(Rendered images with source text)
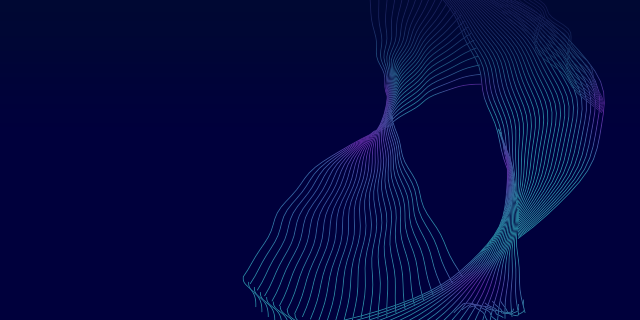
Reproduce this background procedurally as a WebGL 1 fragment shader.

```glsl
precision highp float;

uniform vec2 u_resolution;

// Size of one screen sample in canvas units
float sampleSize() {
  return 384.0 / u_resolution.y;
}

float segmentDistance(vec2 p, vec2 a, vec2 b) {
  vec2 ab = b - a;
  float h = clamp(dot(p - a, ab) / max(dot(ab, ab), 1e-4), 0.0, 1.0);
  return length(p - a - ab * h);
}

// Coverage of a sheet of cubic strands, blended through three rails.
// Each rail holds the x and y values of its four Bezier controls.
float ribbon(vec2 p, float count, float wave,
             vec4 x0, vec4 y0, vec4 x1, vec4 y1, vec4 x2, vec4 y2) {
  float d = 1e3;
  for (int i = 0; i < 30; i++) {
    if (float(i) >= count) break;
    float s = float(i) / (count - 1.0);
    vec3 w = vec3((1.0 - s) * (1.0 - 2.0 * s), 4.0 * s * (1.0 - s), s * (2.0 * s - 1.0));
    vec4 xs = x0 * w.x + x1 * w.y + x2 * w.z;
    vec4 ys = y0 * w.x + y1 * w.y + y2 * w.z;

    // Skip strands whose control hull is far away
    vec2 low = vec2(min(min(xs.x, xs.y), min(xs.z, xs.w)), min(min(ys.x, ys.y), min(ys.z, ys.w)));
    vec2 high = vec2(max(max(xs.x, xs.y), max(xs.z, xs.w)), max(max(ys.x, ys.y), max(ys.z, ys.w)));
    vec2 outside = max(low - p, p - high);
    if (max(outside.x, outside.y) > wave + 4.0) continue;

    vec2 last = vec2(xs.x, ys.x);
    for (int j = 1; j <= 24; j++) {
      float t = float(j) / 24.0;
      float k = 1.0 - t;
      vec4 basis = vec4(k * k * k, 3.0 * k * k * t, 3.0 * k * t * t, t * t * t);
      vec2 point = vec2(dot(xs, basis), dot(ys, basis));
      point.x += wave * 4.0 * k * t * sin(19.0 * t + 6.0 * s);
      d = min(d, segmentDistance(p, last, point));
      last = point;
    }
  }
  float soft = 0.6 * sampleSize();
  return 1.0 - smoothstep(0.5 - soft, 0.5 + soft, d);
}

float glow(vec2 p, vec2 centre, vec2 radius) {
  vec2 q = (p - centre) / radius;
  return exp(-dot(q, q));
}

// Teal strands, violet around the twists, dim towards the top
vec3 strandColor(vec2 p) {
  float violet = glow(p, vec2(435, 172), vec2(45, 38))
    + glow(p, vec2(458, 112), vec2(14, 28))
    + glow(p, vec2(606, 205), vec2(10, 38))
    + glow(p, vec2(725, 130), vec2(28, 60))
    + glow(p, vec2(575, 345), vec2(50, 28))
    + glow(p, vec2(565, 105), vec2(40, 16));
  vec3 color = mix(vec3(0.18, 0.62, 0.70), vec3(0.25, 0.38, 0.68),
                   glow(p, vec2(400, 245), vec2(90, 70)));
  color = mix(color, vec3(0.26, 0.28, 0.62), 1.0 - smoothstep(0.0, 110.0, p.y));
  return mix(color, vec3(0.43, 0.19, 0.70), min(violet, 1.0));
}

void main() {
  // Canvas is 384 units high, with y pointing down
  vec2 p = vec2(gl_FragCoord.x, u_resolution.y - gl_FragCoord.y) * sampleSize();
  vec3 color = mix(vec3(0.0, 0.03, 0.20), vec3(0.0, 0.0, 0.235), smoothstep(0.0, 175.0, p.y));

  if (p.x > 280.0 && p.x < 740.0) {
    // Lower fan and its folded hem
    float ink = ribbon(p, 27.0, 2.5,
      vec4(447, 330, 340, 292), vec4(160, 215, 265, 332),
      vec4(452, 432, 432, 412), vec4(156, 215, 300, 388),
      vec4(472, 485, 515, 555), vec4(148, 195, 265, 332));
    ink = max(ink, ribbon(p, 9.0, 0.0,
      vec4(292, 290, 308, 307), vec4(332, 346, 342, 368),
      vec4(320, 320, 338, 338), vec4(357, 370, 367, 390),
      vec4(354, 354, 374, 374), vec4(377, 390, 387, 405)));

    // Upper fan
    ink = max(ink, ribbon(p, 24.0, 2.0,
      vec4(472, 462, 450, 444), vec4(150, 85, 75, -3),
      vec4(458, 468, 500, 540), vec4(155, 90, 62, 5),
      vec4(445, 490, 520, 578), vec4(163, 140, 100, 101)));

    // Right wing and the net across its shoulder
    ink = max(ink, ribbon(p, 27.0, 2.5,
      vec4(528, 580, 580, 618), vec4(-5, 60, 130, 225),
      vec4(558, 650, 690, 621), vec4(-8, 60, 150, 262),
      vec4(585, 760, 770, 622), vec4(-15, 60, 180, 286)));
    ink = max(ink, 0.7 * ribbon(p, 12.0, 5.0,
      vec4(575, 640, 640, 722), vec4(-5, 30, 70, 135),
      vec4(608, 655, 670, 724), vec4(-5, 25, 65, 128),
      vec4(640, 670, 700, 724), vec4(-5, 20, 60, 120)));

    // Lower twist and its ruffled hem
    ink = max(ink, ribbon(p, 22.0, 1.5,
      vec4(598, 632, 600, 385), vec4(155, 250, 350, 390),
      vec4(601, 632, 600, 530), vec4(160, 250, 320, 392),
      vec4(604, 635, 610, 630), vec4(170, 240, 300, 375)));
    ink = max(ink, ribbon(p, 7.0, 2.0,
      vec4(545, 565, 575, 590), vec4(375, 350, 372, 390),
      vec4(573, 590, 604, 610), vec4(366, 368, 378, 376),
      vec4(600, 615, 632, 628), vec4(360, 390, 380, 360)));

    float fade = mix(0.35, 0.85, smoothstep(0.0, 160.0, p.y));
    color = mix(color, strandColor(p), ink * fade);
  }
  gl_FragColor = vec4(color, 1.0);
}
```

WHAT YOU WILL DO:
Every line above that holds "smoothstep" counts once; state the total and nothing else.

RESULT OF THIS EXERCISE:
4